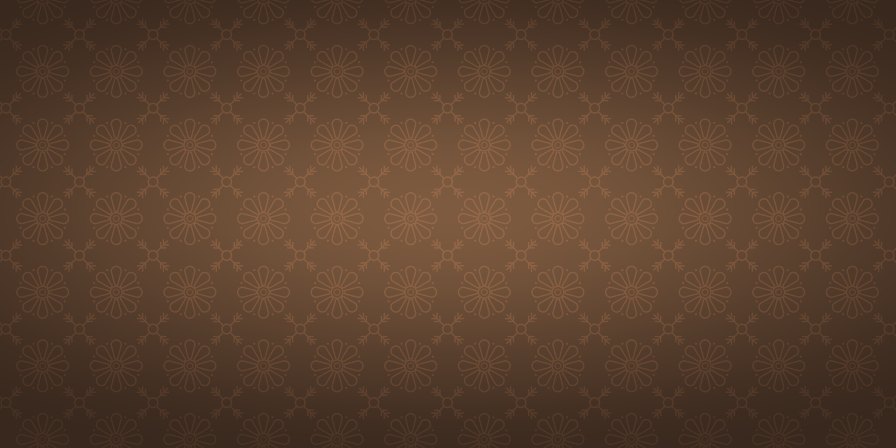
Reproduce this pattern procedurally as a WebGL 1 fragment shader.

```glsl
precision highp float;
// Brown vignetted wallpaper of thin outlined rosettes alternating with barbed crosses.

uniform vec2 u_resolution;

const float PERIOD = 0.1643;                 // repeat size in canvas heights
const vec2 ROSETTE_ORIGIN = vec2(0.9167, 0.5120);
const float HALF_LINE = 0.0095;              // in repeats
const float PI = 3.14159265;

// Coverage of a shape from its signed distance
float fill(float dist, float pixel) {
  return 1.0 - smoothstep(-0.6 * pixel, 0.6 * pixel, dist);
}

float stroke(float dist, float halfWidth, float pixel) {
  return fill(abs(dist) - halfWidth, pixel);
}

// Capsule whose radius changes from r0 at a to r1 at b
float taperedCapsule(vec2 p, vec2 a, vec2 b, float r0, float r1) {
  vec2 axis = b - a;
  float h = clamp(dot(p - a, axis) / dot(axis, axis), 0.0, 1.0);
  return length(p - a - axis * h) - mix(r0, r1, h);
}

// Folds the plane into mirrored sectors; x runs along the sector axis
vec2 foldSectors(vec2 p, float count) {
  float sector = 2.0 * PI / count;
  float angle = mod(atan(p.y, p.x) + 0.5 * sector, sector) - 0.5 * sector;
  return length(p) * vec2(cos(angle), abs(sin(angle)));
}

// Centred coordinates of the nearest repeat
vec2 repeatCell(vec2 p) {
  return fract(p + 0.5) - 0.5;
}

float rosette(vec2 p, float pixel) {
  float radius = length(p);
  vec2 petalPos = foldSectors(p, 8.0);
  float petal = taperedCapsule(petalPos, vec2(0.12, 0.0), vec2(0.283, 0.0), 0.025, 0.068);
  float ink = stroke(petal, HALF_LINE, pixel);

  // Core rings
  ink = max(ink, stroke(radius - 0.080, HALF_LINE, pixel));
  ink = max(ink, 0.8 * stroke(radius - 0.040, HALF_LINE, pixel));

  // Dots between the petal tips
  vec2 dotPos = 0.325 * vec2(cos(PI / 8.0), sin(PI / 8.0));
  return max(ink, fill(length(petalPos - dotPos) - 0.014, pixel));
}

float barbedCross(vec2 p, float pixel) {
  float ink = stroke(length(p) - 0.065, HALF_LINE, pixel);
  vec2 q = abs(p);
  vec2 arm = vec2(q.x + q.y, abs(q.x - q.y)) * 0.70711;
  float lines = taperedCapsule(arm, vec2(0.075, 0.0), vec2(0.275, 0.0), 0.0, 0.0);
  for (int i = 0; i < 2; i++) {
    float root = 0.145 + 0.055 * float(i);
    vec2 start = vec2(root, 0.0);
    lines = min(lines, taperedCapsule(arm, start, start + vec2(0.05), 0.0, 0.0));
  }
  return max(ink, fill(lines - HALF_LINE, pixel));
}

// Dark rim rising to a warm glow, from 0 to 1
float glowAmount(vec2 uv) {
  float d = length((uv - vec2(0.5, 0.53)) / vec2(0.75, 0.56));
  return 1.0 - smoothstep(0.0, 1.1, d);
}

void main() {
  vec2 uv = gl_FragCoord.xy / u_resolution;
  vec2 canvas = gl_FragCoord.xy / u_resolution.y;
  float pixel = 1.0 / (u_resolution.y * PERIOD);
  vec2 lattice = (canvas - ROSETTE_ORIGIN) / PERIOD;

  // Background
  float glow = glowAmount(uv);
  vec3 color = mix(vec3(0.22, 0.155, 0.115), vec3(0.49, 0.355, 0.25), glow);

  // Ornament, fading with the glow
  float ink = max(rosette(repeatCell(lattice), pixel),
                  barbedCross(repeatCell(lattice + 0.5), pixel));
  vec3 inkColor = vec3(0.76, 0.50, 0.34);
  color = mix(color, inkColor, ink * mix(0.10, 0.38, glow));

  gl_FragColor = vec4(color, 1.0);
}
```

------------------------------------------------------------------------

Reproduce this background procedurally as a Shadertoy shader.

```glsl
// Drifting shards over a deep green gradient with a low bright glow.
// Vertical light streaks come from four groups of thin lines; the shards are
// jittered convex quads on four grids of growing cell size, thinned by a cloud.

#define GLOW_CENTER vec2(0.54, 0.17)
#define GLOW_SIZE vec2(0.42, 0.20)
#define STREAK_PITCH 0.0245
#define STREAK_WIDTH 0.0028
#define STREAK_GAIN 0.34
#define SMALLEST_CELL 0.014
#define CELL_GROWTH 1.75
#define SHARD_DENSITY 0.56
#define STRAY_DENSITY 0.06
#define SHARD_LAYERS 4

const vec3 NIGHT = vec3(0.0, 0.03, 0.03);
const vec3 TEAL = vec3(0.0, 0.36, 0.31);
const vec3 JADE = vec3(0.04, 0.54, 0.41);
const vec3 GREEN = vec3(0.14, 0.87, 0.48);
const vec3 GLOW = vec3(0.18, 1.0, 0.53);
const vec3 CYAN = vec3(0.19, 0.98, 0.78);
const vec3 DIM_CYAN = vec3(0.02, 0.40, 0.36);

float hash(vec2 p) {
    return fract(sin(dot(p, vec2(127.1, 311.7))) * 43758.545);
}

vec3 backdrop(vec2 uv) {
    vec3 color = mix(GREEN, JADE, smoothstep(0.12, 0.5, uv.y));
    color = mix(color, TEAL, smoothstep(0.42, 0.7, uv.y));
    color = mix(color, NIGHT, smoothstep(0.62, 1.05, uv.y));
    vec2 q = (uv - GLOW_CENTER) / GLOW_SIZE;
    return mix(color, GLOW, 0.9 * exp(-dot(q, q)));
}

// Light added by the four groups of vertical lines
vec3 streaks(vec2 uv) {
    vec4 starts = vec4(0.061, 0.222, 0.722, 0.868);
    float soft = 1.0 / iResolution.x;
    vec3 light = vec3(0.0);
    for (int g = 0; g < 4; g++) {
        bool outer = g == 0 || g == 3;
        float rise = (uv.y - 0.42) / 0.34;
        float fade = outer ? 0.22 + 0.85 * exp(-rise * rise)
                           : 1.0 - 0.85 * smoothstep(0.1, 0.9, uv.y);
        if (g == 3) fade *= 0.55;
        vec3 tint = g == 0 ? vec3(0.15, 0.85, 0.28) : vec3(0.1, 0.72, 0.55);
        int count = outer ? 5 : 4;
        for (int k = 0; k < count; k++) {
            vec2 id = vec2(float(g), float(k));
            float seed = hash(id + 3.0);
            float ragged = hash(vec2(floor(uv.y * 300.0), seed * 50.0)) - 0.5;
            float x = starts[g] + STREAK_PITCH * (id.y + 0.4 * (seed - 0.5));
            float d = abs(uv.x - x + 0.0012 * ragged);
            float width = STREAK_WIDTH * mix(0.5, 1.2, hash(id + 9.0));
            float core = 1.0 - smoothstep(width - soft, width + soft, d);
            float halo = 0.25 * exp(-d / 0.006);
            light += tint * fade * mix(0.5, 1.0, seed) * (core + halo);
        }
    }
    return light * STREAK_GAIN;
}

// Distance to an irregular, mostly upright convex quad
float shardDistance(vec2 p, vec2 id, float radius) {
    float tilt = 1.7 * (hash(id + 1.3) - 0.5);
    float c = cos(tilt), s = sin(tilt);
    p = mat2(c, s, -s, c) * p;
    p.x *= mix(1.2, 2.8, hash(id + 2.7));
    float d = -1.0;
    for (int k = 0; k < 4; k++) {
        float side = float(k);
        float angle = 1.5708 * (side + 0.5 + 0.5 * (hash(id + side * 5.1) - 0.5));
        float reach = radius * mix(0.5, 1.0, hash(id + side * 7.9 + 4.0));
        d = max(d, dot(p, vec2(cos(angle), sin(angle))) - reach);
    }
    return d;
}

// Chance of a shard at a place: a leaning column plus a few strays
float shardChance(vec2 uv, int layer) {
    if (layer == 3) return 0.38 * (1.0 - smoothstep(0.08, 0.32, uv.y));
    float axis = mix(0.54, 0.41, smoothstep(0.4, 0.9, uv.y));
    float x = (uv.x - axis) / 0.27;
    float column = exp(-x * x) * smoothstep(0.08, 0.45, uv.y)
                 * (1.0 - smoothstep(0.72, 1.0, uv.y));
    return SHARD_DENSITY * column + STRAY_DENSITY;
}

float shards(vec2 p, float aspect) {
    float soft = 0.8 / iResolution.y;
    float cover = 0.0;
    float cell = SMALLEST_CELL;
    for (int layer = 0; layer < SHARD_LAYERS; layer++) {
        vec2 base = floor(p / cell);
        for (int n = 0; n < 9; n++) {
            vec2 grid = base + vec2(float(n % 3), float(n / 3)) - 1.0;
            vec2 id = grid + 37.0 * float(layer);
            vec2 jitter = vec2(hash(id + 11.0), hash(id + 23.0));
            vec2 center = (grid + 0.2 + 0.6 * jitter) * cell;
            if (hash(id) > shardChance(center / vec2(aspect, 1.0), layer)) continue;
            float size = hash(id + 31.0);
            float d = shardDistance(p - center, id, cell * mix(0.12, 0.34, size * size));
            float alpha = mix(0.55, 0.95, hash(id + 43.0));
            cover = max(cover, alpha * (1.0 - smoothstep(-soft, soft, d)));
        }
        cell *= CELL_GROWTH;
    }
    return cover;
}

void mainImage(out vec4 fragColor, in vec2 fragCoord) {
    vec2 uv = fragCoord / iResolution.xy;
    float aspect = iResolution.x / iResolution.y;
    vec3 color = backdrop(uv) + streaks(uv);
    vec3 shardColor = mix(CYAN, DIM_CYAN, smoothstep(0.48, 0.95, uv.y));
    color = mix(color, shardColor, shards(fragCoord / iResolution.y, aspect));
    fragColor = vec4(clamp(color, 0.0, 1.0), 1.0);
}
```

------------------------------------------------------------------------

DIRECTIONS FOR THIS TASK:
Report the number of lines above containing the string "from" as your sole answer.

SOLUTION:
4